(picture refers to the cover of a later version of the book) My approach to C++ was of unbound enthusiasm, until I started using it intensively. Then I got a more fair perspective on the language. Although it is still my language of choice (and it will likely be for a while) it is far from the elegance and simplicity that were the hallmark of the C language.After learning the ins and outs of the standardized C++, you’ll discover that the modern C++ language is a complex, heterogeneous, large pile of different bits and stuff patched together. The standardization process did no good to this and when you go in details of the standard C++ library all the mismatching comes to light.
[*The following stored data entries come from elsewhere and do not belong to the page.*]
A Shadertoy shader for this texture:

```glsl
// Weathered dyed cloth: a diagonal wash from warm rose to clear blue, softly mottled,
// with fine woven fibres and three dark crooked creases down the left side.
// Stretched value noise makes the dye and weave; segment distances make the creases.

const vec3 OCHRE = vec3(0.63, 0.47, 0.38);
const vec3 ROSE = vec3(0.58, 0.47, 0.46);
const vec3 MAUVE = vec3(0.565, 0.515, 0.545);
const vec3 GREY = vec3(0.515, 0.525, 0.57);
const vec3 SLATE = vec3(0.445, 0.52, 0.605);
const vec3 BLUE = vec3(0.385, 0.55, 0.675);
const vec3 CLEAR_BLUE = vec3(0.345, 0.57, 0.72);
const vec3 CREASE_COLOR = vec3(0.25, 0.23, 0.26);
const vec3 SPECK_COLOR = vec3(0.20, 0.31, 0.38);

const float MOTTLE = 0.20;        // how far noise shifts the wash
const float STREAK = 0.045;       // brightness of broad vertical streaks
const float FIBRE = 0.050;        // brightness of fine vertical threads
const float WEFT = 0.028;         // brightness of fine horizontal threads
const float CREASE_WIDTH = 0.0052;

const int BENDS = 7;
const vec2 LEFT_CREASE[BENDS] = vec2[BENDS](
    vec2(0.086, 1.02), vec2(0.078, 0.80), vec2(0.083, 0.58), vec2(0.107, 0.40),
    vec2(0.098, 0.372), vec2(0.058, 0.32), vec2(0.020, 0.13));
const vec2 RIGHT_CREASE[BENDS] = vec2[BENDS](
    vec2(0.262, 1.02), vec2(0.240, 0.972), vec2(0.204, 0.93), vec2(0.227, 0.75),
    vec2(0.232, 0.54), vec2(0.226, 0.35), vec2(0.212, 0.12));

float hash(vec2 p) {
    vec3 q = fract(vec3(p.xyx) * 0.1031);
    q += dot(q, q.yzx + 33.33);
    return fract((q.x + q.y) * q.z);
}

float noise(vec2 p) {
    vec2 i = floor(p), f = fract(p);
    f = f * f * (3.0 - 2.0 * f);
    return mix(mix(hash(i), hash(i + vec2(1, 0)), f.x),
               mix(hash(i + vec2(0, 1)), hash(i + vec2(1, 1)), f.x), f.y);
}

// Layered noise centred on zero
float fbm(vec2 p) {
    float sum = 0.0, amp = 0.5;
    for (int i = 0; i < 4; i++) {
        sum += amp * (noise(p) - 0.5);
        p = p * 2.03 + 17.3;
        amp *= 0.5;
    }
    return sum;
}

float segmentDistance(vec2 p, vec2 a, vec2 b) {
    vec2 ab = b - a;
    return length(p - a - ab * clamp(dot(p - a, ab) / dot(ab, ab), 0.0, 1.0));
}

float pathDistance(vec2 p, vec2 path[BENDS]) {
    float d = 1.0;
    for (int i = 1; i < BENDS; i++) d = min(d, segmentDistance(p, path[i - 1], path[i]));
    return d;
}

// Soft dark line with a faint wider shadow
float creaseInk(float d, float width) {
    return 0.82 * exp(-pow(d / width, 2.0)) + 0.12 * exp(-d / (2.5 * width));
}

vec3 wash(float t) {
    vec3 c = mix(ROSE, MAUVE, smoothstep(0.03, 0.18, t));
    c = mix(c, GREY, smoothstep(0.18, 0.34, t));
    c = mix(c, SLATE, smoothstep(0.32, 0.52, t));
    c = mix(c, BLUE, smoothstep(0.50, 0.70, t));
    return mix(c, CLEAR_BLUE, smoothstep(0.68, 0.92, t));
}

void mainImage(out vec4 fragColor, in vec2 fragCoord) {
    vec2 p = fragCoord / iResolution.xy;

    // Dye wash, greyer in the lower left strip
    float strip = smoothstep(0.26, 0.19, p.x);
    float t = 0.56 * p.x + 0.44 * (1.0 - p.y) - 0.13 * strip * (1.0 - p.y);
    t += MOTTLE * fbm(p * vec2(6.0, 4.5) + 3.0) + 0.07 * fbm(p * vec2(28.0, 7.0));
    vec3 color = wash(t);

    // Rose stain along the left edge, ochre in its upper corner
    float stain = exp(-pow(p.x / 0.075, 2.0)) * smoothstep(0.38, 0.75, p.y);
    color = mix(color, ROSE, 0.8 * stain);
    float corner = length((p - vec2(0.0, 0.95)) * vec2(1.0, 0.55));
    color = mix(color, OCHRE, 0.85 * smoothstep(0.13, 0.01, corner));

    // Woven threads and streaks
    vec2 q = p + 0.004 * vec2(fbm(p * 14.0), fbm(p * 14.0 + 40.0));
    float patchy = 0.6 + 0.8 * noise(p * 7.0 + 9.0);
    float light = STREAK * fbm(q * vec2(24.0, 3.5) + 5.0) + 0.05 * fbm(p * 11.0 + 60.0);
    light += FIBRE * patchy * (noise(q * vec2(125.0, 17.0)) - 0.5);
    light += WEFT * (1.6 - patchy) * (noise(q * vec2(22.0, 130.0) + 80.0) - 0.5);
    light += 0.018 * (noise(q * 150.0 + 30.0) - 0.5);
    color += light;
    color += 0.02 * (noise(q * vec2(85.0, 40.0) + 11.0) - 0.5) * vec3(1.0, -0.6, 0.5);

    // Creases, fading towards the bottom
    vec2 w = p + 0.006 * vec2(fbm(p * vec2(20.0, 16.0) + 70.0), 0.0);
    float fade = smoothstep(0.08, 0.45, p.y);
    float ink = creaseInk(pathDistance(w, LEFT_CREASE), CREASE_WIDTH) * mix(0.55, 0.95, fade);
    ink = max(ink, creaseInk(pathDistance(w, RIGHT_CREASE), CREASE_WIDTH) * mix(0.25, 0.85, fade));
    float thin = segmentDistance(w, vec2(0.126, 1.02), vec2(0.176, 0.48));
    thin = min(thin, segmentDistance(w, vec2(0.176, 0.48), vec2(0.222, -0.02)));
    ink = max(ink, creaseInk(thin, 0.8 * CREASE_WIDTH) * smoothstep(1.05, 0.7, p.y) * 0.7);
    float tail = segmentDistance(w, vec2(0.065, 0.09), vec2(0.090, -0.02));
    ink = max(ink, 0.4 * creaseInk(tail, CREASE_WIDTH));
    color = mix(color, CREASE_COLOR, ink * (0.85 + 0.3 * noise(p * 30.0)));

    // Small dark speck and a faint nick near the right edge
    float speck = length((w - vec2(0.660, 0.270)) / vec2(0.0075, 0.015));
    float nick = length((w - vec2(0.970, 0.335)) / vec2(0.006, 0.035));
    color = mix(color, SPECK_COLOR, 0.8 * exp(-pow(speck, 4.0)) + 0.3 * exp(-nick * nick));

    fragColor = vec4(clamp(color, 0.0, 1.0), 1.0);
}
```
Covering the whole standard C++ library is a daunting task, but this book does an excellent job. The aim of the book is to provide both a reference and a tutorial. Despite of these two, somewhat opposite, goals the result is very good. When you read it as a tutorial you can skim over the reference parts, glancing through tables and summaries since you just read the real stuff. When you use it as a tutorial you’ll find plenty of cross-reference both to descriptions and examples.
The only lacking in the book, by admission of the author himself, is about the io/stream section of the library which is not discussed in fine details. Anyway I found it very complete covering all the common and a good deal of the not-so-common usage of the everyday usage.
If you are going the C++ way and you’re already a programmer I strongly recommend this book along with “The C++ Language” by Stroustrup.